Other students made edits that were less overtly wrong, but still inappropriate. One added to the article on Dubai an uncredited assertion that over 20% of the world’s construction cranes were in the Emirate. He also saw his edit removed, and received information about attribution and sourcing policies.
I should stress that most of the class edited in good will. Lots reported that because the articles they were interested in were so comprehensive they really couldn’t find much to add. Some, though, found omissions that seemed glaring. The article on Wade Boggs contained little or no mention of his affair with Margo Adams, its messy aftermath, and related press coverage. One of my students added this information in a nicely constructed paragraph.
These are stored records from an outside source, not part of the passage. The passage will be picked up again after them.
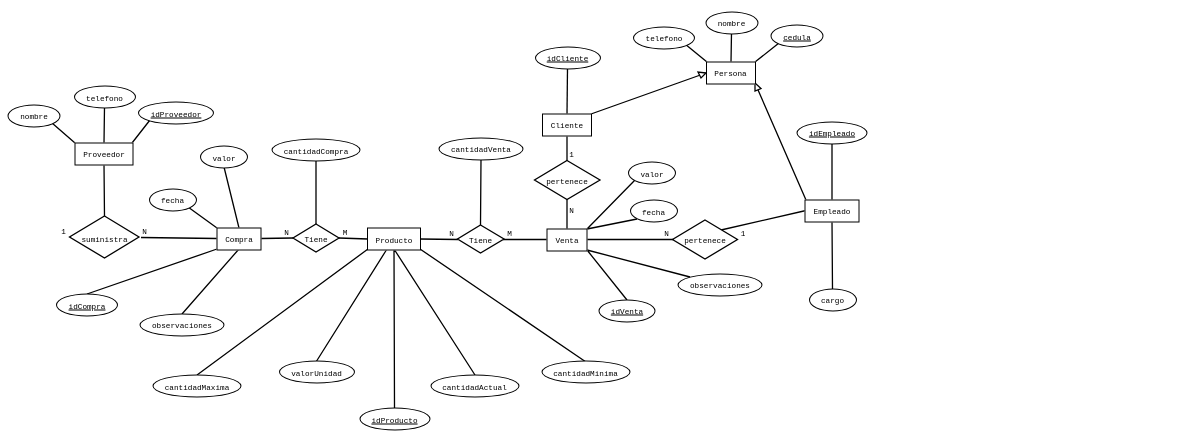
<!DOCTYPE html>
<html lang="es">
<head>
<meta charset="utf-8">
<title>Diagrama entidad-relación</title>
<style>
:root { --ink: #000; --paper: #fff; --stroke: 1.3px; }
* { box-sizing: border-box; }
html, body { margin: 0; background: var(--paper); }
.diagram {
  position: relative; width: 1200px; height: 441px; overflow: hidden;
  background: var(--paper); color: var(--ink);
  font: 7.7px/10px "Liberation Mono", monospace;
}
.connectors { position: absolute; inset: 0; fill: none; stroke: var(--ink); stroke-width: 1.3; }
.connectors .shape { fill: var(--paper); }
.node {
  position: absolute; left: calc(var(--x) * 1px); top: calc(var(--y) * 1px);
  width: calc(var(--w) * 1px); height: 23px; padding-top: 2px;
  transform: translate(-50%, -50%);
  display: flex; align-items: center; justify-content: center; white-space: nowrap;
}
.entity, .attribute { border: var(--stroke) solid var(--ink); background: var(--paper); }
.attribute { border-radius: 50%; }
.key { text-decoration: underline; }
.cardinality { --w: 10; height: 10px; padding: 0; }
</style>
</head>
<body>
<main class="diagram">
  <svg class="connectors" width="1200" height="441" viewBox="0 0 1200 441" aria-hidden="true">
    <g class="attribute-links">
      <path d="M52 123L75 143M104.500 107L104 143M150 120L132 143"/>
      <path d="M188 207L217 228M224 167L239 228M217 249L87 294M239 249L182 314"/>
      <path d="M316 160V224M481 159L480.500 225"/>
      <path d="M368 249L197 375M387 249L316 362M394 249L394.500 408M394 249L475 375M420 249L586 362"/>
      <path d="M567.500 68L567 114"/>
      <path d="M635 180L587 229M637 219L587 229M587 250L690 277M587 250L627 300"/>
      <path d="M685 44L707 62M731.500 33L731 62M779 43L755 62"/>
      <path d="M832 143V200M832 221L832.500 289"/>
    </g>
    <g class="relationship-links">
      <path d="M104 164L104.500 217M141 237.500L217 238.500M261 238.500L293 238M339 238L368 239"/>
      <path d="M420 239L458 239.500M503 239.500H548M567 135V161M567 199V229"/>
      <path d="M587 239.500H673M721 230L806 210.500"/>
    </g>
    <g class="inheritance">
      <path d="M591 114L706 73M806 200L755 83"/>
      <polygon class="shape" points="706,73 698,72 701,78"/>
      <polygon class="shape" points="755,83 755,91 761,88.500"/>
    </g>
    <g class="relationships">
      <polygon class="shape" points="104.500,216 139,237 104.500,258 69.500,237"/>
      <polygon class="shape" points="316,224 339,238 316,252 293,238"/>
      <polygon class="shape" points="480.500,225 504,239 480.500,253 457.500,239"/>
      <polygon class="shape" points="567,160.500 600,180 567,199.500 534.500,180"/>
      <polygon class="shape" points="705,220 737.500,239.500 705,259 672.500,239.500"/>
    </g>
  </svg>

  <div class="node entity" style="--x:104;--y:153.500;--w:59">Proveedor</div>
  <div class="node entity" style="--x:239;--y:238.500;--w:45">Compra</div>
  <div class="node entity" style="--x:394;--y:239;--w:54">Producto</div>
  <div class="node entity" style="--x:567;--y:124.500;--w:50">Cliente</div>
  <div class="node entity" style="--x:567;--y:239.500;--w:41">Venta</div>
  <div class="node entity" style="--x:730.500;--y:72.500;--w:50">Persona</div>
  <div class="node entity" style="--x:832;--y:210.500;--w:55">Empleado</div>

  <div class="node relationship" style="--x:104.500;--y:238;--w:70">suministra</div>
  <div class="node relationship" style="--x:316;--y:238;--w:46">Tiene</div>
  <div class="node relationship" style="--x:480.500;--y:239;--w:46">Tiene</div>
  <div class="node relationship" style="--x:567;--y:180;--w:65">pertenece</div>
  <div class="node relationship" style="--x:705;--y:239.500;--w:65">pertenece</div>

  <div class="node attribute" style="--x:34;--y:115.500;--w:53">nombre</div>
  <div class="node attribute" style="--x:104.500;--y:97;--w:62">telefono</div>
  <div class="node attribute" style="--x:176;--y:113;--w:76"><span class="key">idProveedor</span></div>

  <div class="node attribute" style="--x:172.500;--y:199.500;--w:48">fecha</div>
  <div class="node attribute" style="--x:224;--y:157;--w:48">valor</div>
  <div class="node attribute" style="--x:87;--y:305;--w:62"><span class="key">idCompra</span></div>
  <div class="node attribute" style="--x:182;--y:324.500;--w:85">observaciones</div>

  <div class="node attribute" style="--x:316;--y:150;--w:89">cantidadCompra</div>
  <div class="node attribute" style="--x:481;--y:148.500;--w:85">cantidadVenta</div>

  <div class="node attribute" style="--x:197;--y:386;--w:89">cantidadMaxima</div>
  <div class="node attribute" style="--x:316.500;--y:372;--w:76">valorUnidad</div>
  <div class="node attribute" style="--x:394.500;--y:419;--w:71"><span class="key">idProducto</span></div>
  <div class="node attribute" style="--x:474.500;--y:386;--w:89">cantidadActual</div>
  <div class="node attribute" style="--x:585.500;--y:372;--w:89">cantidadMinima</div>

  <div class="node attribute" style="--x:567.500;--y:57.500;--w:66"><span class="key">idCliente</span></div>
  <div class="node attribute" style="--x:652;--y:173;--w:48">valor</div>
  <div class="node attribute" style="--x:653.500;--y:211;--w:48">fecha</div>
  <div class="node attribute" style="--x:720;--y:284.500;--w:85">observaciones</div>
  <div class="node attribute" style="--x:627;--y:310.500;--w:57"><span class="key">idVenta</span></div>

  <div class="node attribute" style="--x:664;--y:37.500;--w:62">telefono</div>
  <div class="node attribute" style="--x:731.500;--y:22.500;--w:53">nombre</div>
  <div class="node attribute" style="--x:797;--y:36;--w:53"><span class="key">cedula</span></div>
  <div class="node attribute" style="--x:832;--y:132.500;--w:71"><span class="key">idEmpleado</span></div>
  <div class="node attribute" style="--x:832.500;--y:299.500;--w:48">cargo</div>

  <div class="node cardinality" style="--x:63.500;--y:231.500">1</div>
  <div class="node cardinality" style="--x:144.500;--y:231.500">N</div>
  <div class="node cardinality" style="--x:286.500;--y:232.500">N</div>
  <div class="node cardinality" style="--x:345;--y:232.500">M</div>
  <div class="node cardinality" style="--x:451.500;--y:233.500">N</div>
  <div class="node cardinality" style="--x:509.500;--y:233.500">M</div>
  <div class="node cardinality" style="--x:571.500;--y:155">1</div>
  <div class="node cardinality" style="--x:571.500;--y:210.500">N</div>
  <div class="node cardinality" style="--x:666.500;--y:233.500">N</div>
  <div class="node cardinality" style="--x:743;--y:233.500">1</div>
</main>
</body>
</html>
Overall, our experience confirmed Baker’s conclusion that:
"The "unhelpful" or "inappropriate"—sometimes stoned, racist, violent, metalheaded—changes are quickly fixed by human stompers and algorithmicized helper bots. It’s a game. Wikipedians see vandalism as a problem, and it certainly can be, but a Diogenes-minded observer would submit that Wikipedia would never have been the prodigious success it has been without its demons."
Still, as everyone acknowledges it is not a perfect or error-free resource, and students each year find some strange content. Last spring a student pointed out that the current (at that time) page for United Technologies CEO George David was almost entirely a goof. I found it astonishing that his PR staff had allowed this to persist. This year a sharp-eyed student noticed that the entry for sex researcher Robert Kolodny at present contains some strange text in the third paragraph. So the demons persist.
As do the deletionists. The only student last week to understand the true intention behind the assignment created an entry on me. It was speedily removed.